BLACKOUTS plagued more than 60,000 homes statewide at the weekend despite Victorians being slugged hundreds of dollars a year in fees to maintain the electricity network.
The average household will pay from $404 to $673 in tariffs for poles and wires this year, a sum that can account for 20 to 40 per cent of a retail bill.
The charges are levied to pay for network maintenance and to ensure “a safe and reliable electricity supply”.
But amid “intense” demand for power at the weekend, the system buckled. Distributors blamed the blackouts on “localised fuse faults”.
Premier Daniel Andrews said on Monday that his government would consider whether it needed to compel distributors to upgrade the network.
“The distribution companies are required to maintain and improve the network, and they have been charging customers handsomely to do that,” Mr Andrews said.
More than 2000 customers were still without power about 6pm on Monday.
United Energy’s website and phone lines crashed as people tried to find out when they would be reconnected.
The reason is pretty straight forward.
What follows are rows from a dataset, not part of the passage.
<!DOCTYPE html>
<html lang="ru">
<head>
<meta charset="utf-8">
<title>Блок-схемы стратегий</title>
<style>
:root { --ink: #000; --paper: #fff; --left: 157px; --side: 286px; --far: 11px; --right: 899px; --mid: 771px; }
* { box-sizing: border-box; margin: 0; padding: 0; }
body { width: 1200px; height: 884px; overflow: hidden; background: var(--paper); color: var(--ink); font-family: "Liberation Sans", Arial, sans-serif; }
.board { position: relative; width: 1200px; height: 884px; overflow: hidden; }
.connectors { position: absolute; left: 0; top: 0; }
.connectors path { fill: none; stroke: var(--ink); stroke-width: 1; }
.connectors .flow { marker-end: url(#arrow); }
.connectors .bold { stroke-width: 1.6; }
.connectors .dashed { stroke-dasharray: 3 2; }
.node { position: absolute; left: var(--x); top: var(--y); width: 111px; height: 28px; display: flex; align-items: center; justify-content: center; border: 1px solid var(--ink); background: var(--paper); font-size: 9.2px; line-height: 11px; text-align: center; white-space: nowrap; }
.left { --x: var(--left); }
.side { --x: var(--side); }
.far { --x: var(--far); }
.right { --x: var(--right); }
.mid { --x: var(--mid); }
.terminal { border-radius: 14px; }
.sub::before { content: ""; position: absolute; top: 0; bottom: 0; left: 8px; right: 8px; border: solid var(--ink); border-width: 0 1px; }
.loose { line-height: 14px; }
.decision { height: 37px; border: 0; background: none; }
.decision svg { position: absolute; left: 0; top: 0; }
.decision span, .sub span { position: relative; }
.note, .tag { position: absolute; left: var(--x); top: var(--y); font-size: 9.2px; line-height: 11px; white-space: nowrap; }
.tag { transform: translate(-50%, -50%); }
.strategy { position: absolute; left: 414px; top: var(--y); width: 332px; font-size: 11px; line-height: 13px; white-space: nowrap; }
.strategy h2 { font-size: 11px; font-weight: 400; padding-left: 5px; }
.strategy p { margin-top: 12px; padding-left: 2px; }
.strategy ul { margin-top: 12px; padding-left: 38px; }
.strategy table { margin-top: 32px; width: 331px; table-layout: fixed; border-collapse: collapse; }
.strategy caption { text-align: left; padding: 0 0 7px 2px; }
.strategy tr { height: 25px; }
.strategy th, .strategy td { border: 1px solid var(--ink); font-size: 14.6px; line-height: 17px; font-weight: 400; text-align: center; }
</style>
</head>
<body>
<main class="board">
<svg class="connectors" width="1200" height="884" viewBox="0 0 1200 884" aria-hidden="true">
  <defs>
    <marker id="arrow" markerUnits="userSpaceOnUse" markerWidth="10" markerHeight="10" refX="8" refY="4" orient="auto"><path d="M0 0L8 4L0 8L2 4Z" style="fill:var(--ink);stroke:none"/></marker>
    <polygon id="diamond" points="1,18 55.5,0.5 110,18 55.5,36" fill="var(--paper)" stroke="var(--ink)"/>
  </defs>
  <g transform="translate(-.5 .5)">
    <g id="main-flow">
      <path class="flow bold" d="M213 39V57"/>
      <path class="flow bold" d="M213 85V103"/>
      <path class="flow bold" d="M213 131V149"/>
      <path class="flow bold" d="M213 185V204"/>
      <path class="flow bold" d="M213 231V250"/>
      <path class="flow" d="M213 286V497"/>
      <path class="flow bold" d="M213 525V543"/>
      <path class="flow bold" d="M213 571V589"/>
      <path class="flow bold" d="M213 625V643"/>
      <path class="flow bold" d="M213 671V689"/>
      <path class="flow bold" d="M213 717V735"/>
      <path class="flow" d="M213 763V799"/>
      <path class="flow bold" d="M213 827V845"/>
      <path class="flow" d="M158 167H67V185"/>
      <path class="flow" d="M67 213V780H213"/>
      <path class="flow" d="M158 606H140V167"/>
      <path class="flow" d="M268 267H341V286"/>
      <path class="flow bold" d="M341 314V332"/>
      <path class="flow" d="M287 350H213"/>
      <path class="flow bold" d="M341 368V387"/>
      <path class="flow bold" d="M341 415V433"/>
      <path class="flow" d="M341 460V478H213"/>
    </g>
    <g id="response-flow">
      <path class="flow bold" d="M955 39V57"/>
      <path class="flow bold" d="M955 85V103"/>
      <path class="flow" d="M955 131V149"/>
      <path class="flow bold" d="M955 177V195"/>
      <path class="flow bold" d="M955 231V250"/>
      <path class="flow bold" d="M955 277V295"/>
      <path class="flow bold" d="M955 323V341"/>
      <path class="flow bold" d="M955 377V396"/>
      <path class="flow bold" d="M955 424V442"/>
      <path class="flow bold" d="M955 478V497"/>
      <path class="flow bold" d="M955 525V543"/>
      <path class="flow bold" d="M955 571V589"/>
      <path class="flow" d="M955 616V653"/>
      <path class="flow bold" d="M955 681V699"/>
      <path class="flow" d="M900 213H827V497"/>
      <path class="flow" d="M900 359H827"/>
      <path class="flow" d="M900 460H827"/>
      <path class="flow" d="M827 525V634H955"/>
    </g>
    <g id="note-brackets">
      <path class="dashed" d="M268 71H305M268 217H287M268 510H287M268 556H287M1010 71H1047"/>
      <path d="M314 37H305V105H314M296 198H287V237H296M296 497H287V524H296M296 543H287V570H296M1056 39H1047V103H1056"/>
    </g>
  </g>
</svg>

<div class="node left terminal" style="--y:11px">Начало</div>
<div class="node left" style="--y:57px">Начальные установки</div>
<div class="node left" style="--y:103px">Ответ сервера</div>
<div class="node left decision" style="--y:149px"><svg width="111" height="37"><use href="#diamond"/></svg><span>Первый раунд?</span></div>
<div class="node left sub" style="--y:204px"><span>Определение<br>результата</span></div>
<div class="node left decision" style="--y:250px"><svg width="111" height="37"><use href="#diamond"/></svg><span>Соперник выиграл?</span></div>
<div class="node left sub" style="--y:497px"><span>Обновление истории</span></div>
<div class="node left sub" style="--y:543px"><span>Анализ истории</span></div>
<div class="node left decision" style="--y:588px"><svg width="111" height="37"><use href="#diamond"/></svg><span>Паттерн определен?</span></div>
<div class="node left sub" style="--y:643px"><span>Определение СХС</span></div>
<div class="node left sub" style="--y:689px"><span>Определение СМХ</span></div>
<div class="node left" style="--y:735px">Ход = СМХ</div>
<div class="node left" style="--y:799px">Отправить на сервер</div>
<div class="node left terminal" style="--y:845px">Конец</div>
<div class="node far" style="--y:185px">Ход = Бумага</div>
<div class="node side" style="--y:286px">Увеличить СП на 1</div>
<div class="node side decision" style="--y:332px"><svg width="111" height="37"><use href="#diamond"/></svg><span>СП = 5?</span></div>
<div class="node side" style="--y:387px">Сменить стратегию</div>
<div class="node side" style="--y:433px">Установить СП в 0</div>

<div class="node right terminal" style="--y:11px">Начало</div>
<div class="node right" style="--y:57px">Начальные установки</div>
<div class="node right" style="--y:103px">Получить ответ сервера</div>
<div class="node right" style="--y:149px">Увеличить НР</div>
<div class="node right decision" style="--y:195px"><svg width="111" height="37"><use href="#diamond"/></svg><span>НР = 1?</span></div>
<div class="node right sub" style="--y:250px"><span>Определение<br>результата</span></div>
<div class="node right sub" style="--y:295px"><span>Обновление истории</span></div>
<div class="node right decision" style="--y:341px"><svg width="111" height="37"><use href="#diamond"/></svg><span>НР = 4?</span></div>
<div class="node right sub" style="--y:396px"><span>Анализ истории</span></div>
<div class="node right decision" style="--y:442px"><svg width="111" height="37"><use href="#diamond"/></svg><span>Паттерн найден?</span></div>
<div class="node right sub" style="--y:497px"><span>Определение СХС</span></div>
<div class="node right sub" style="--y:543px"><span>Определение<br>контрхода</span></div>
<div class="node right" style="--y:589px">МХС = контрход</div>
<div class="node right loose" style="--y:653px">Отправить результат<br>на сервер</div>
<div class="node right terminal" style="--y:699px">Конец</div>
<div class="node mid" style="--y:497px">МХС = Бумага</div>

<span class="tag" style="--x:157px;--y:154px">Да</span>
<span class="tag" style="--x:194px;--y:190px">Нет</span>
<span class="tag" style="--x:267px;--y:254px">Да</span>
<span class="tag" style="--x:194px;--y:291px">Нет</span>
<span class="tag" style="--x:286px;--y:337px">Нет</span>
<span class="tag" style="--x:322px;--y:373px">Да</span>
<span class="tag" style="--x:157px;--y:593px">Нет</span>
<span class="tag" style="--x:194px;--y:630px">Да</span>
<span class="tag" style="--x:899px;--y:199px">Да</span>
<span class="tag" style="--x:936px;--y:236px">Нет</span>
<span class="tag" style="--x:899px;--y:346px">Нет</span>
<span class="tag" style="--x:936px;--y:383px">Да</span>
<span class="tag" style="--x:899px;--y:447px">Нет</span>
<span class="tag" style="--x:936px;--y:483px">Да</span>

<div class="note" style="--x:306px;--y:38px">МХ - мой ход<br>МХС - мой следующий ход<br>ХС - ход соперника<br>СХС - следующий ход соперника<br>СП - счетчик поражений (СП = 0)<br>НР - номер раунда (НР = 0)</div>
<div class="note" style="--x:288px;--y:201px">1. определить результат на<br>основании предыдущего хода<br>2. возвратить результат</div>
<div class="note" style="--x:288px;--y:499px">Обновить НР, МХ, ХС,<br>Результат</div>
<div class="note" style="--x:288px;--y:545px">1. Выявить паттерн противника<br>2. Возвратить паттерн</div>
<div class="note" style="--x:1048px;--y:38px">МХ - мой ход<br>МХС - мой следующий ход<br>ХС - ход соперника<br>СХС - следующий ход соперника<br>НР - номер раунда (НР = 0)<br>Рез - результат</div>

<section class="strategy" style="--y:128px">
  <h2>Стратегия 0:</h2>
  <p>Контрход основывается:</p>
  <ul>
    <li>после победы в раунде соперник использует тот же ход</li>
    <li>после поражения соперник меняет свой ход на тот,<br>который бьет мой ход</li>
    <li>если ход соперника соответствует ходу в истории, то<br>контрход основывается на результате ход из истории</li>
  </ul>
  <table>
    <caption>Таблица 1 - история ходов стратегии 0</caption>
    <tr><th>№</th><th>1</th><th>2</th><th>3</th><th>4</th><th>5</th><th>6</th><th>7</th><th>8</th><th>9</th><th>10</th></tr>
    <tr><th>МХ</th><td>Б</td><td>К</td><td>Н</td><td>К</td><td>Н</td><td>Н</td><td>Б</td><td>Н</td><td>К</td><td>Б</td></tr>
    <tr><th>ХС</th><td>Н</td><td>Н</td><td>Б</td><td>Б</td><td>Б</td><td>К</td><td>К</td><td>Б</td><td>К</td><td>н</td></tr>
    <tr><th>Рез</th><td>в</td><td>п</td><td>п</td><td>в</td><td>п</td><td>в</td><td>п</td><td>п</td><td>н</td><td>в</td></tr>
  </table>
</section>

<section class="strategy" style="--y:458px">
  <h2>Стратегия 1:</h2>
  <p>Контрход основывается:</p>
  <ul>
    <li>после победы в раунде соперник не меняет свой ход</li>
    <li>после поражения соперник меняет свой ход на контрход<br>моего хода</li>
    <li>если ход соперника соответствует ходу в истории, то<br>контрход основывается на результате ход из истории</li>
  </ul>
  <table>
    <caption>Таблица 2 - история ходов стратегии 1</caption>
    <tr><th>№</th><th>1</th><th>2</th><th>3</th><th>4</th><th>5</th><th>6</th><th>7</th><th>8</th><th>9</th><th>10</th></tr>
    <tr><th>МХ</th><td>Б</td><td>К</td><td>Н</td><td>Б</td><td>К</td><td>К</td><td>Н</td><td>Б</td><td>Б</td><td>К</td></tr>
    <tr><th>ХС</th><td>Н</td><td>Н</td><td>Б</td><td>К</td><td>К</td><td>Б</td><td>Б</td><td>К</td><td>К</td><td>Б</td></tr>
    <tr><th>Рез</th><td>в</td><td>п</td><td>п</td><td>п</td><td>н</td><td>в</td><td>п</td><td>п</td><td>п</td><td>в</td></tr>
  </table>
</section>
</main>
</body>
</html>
Victoria privatised its “poles and wires” networks under Jeff Kennett, long before other states. As a result it did not join into with the NSW and QLD “gold-plating” binge on network upgrades which was driven by some whacko incentives for public corporations, via the Garnaut Review:
As a result, VIC power prices have been cheaper than northern states over the past fifteen years as the private profit motive kept investment to minimums. United Energy is owned by Hong Kong billionaire Li Ka Shing, among many other network assets in Australia. Today there are obvious questions to ask about reliability versus efficiency.
As we know, in more recent times, VIC utility prices have skyrocketed as the Curtis Island gas cartel wreaked havoc on gas prices.
Coincidentally, both energy debacles cost roughly $80bn in wasted capex to make the energy market less efficient.